** Opening Information block **

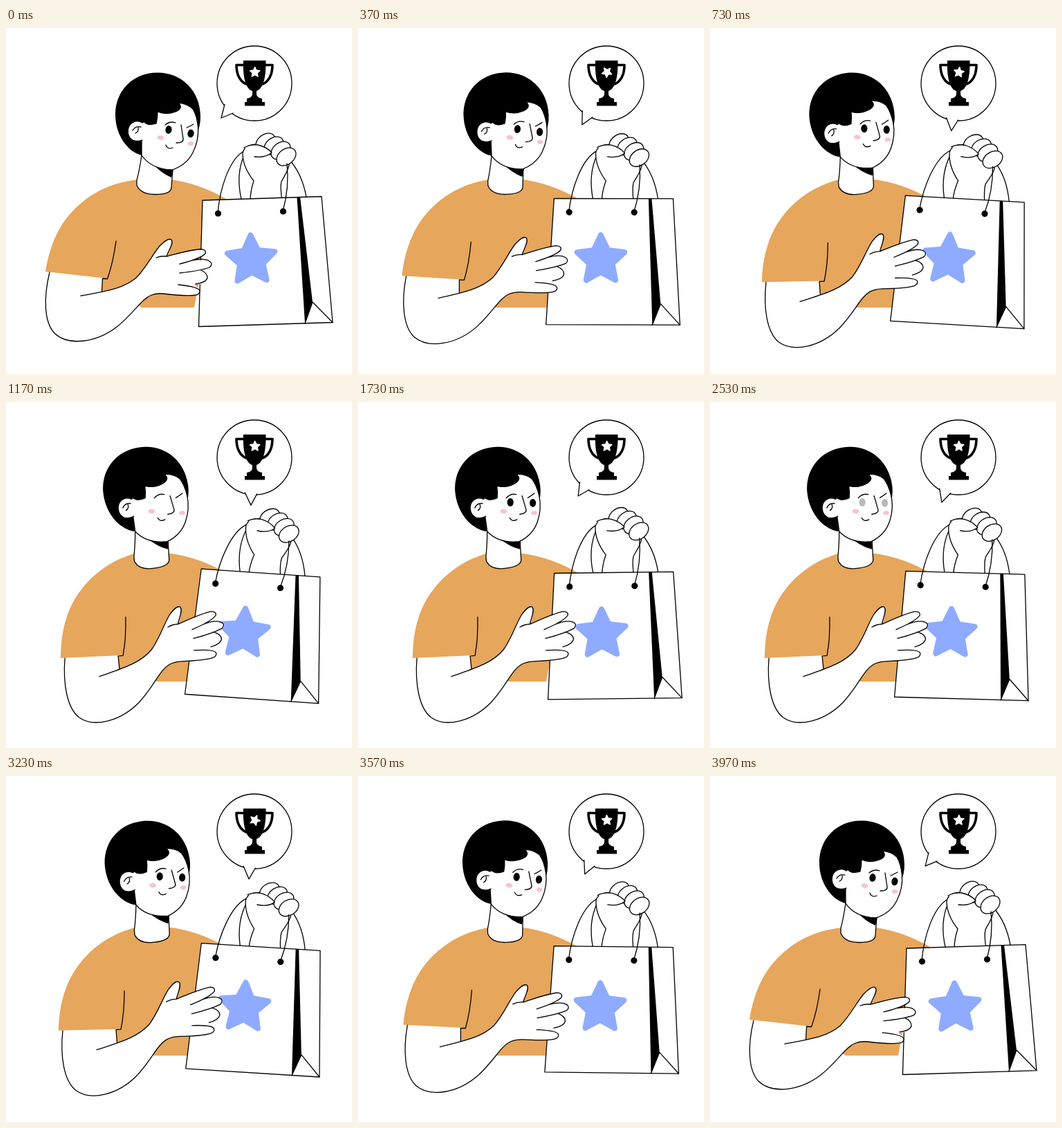
Animation, 500 px wide and 500 px high, one loop 4 s. Source, as an HTML page:

```html
<!DOCTYPE html>
<html lang="en">
<head>
<meta charset="utf-8">
<title>Shopping reward</title>
<style>
  html, body { margin: 0; width: 100%; height: 100%; overflow: hidden; background: #fff; }
  svg { display: block; width: 100vw; height: 100vh; }
  .line { fill: none; stroke: #000; stroke-width: 1.3; stroke-linecap: round; stroke-linejoin: round; }
  .paper { fill: #fff; stroke: #000; stroke-width: 1.3; stroke-linejoin: round; stroke-linecap: round; }
  .shirt { fill: #e6a65c; }
  .cheek { fill: #f4c5ce; }
</style>
</head>
<body>
<svg viewBox="0 0 500 500">
  <!-- shirt -->
  <path class="shirt" d="M185 220L239 219Q280 225 318 247L292 260L288 310Q281 360 272 404H196L170 385V250Z"/>
  <g class="arm">
    <path class="shirt" d="M192 219C146 223 106 246 81 284C67 306 60 332 57 352L146 362L139 363L138 385L190 365L200 300V225Z"/>
  </g>

  <!-- head and neck -->
  <g id="head">
    <path d="M196 184C176 179 158 155 158 125C158 92 182 64.500 219 64.500C255 64.500 281 92 281 128Q281 142 276 152L220 170Z"/>
    <path class="paper" d="M196 184Q193 205 189 220V227Q194 240 214 240.500Q239 241 239 230L241 204"/>
    <path d="M212 196Q226 206 242 204L239 216Q224 210 212 196Z"/>
    <path class="paper" d="M270 117Q262 109 249 108Q257 116 245 121Q232 126 219 121Q219 130 217 138Q205 142 199 135L196 140V184Q210 204 240 205Q261 198 270 180Q279 162 277.500 143Q276 127 270 117Z"/>
    <path fill="#fff" d="M199 138C193 133 184 134 179 140C174 148 176 158 183 162Q190 165 199 161Z"/>
    <path class="line" d="M197 137C191 133 184 134 179 140C174 148 176 158 183 162Q190 165 197 162M183 148Q187 141 195 143M187 152Q192 150 191 144"/>
    <ellipse class="cheek" cx="223.500" cy="158.500" rx="5" ry="3.400" transform="rotate(10 223.500 158.500)"/>
    <ellipse class="cheek" cx="267" cy="167" rx="4.200" ry="3"/>
    <g id="eyes">
      <ellipse cx="235" cy="147" rx="4.600" ry="5.900" transform="rotate(8 235 147)"/>
      <ellipse cx="267" cy="152.500" rx="4.600" ry="5.900" transform="rotate(8 267 152.500)"/>
    </g>
    <path class="line" d="M230 140Q237 134 245 137M261 144Q266 142 271 139M253 140L256 160Q257 166 246 166M231 169Q233 176 241 173"/>
  </g>

  <!-- speech bubble -->
  <circle class="paper" cx="359" cy="80" r="54"/>
  <path id="tail" class="paper" d="M316 110.500L311 130L328 123"/>
  <path d="M343 47H375.500C376 70 372 88 362 91V96Q363 101 370 102V107H374V112.500H345V107H348V102Q355 101 356 96V91C346 88 342 70 343 47Z"/>
  <path fill="none" stroke="#000" stroke-width="3.600" stroke-linejoin="round" d="M344 53.500H333C333 67 338 79 350 82M374 53.500H385C385 67 380 79 368 82"/>
  <polygon id="badge" fill="#fff" stroke="#fff" stroke-width="1.500" stroke-linejoin="round"/>

  <!-- raised hand with bag -->
  <g id="bag">
    <path class="line" d="M340 247Q332 212 344 184M434 244Q428 212 411 192"/>
    <path class="paper" d="M353 250C353 238 355 230 358 221C347 207 342 195 342 181Q344 169 362 168L390 165L409 198C407 208 402 214 398 222Q396 230 399 250"/>
    <g id="fingers"></g>
    <path fill="#fff" d="M345 173Q352 168 364 169Q381 173 384 180Q375 188 361 187Z"/>
    <path class="line" d="M344 173Q352 168 364 169Q377 172 384 180Q375 188 359 186"/>
    <path class="paper" d="M284 249L456 243.500L472 425.500L278.500 431.500Z"/>
    <path d="M420.500 244.500L425 244.300L443 396L432 427Z"/>
    <path class="line" d="M432 427L443 396L472 425.500"/>
    <polygon id="star" fill="#8eabff" stroke="#8eabff" stroke-width="8" stroke-linejoin="round"/>
    <path class="line" d="M306 268C309 232 322 192 342 179M400 265C407 240 408 215 406 196"/>
    <circle cx="306.500" cy="268" r="4.600"/>
    <circle cx="400.500" cy="265" r="4.600"/>
  </g>

  <!-- forearm -->
  <g class="arm">
    <path fill="#fff" d="M63 353C54 390 55 425 70 441C90 460 130 455 160 432C185 412 195 392 210 386Q218 383 228 384Q262 388 275 386Q286 380 272 371Q289 371 291 362Q290 354 282 350Q298 347 298 341Q294 334 270 336Q294 326 288 321Q281 318 232 330Q243 311 239 306C235 303 229 308 222 315C212 327 202 347 188 361C170 375 155 378 138 381L139 362Z"/>
    <path class="line" d="M63 353C54 390 55 425 70 441C90 460 130 455 160 432C185 412 195 392 210 386Q218 383 228 384Q262 388 274 386Q280 385 280 380Q279 374 249 371
      M108 387C140 381 168 378 188 361C202 347 212 327 222 315C229 308 235 303 239 306C243 311 234 323 232 330
      M217 332Q224 329 232 330C248 326 264 321 281 319.500Q290 320 288 326Q282 333 251 341
      M268 336Q286 332 294 337Q300 341 294 346Q280 351 251 354
      M282 350Q291 354 291 361Q289 368 274 370
      M159 308C156 330 151 350 146.500 362.500L139.500 362L138.500 380"/>
  </g>
</svg>
<script>
  const $ = id => document.getElementById(id);
  const arms = document.querySelectorAll('.arm');

  function star(id, x, y, outer, inner, tilt) {
    const pts = Array.from({ length: 10 }, (_, i) => {
      const a = (i * 36 - 90 + tilt) * Math.PI / 180, r = i % 2 ? inner : outer;
      return [x + r * Math.cos(a), y + r * Math.sin(a)];
    });
    $(id).setAttribute('points', pts.join(' '));
  }
  star('star', 354.5, 335.5, 36, 17.5, -2);
  star('badge', 359.7, 64, 7.5, 3.6, 0);

  $('fingers').innerHTML = [[375, 165], [387, 170], [397, 177], [405, 186]].map(([x, y]) =>
    `<ellipse class="paper" cx="${x}" cy="${y}" rx="15.500" ry="11" transform="rotate(-38 ${x} ${y})"/>`).join('');

  const clamp = x => Math.max(0, Math.min(1, x));
  const ease = x => x * x * (3 - 2 * x);
  const turn = (el, angle, x, y) => el.setAttribute('transform', `rotate(${angle} ${x} ${y})`);
  // Eye opacity around one blink
  const blink = (t, mid) => clamp((Math.abs(t - mid) - 50) / 70);

  function draw(now) {
    const t = now % 4000;
    const swing = ease(1 - Math.abs(1 - t / 1000 % 2));
    const lean = ease(clamp(Math.min(t, 4000 - t) / 1000));
    turn($('bag'), 6.2 * swing, 361, 227);
    turn($('tail'), -43 * swing, 359, 80);
    turn($('badge'), 360 * lean, 359.7, 64);
    turn($('head'), -8 * lean, 213, 252);
    arms.forEach(arm => turn(arm, -9 * lean, 183, 221));
    $('eyes').setAttribute('opacity', Math.min(blink(t, 1170), blink(t, 2600)));
  }

  const start = performance.now();
  (function frame() {
    draw(performance.now() - start);
    requestAnimationFrame(frame);
  })();
</script>
</body>
</html>
```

** Closing Information block **

* **Action item**
Answer with the number alone after tallying the lines of the entries above that contain the word "width".

* **Response to the task**
7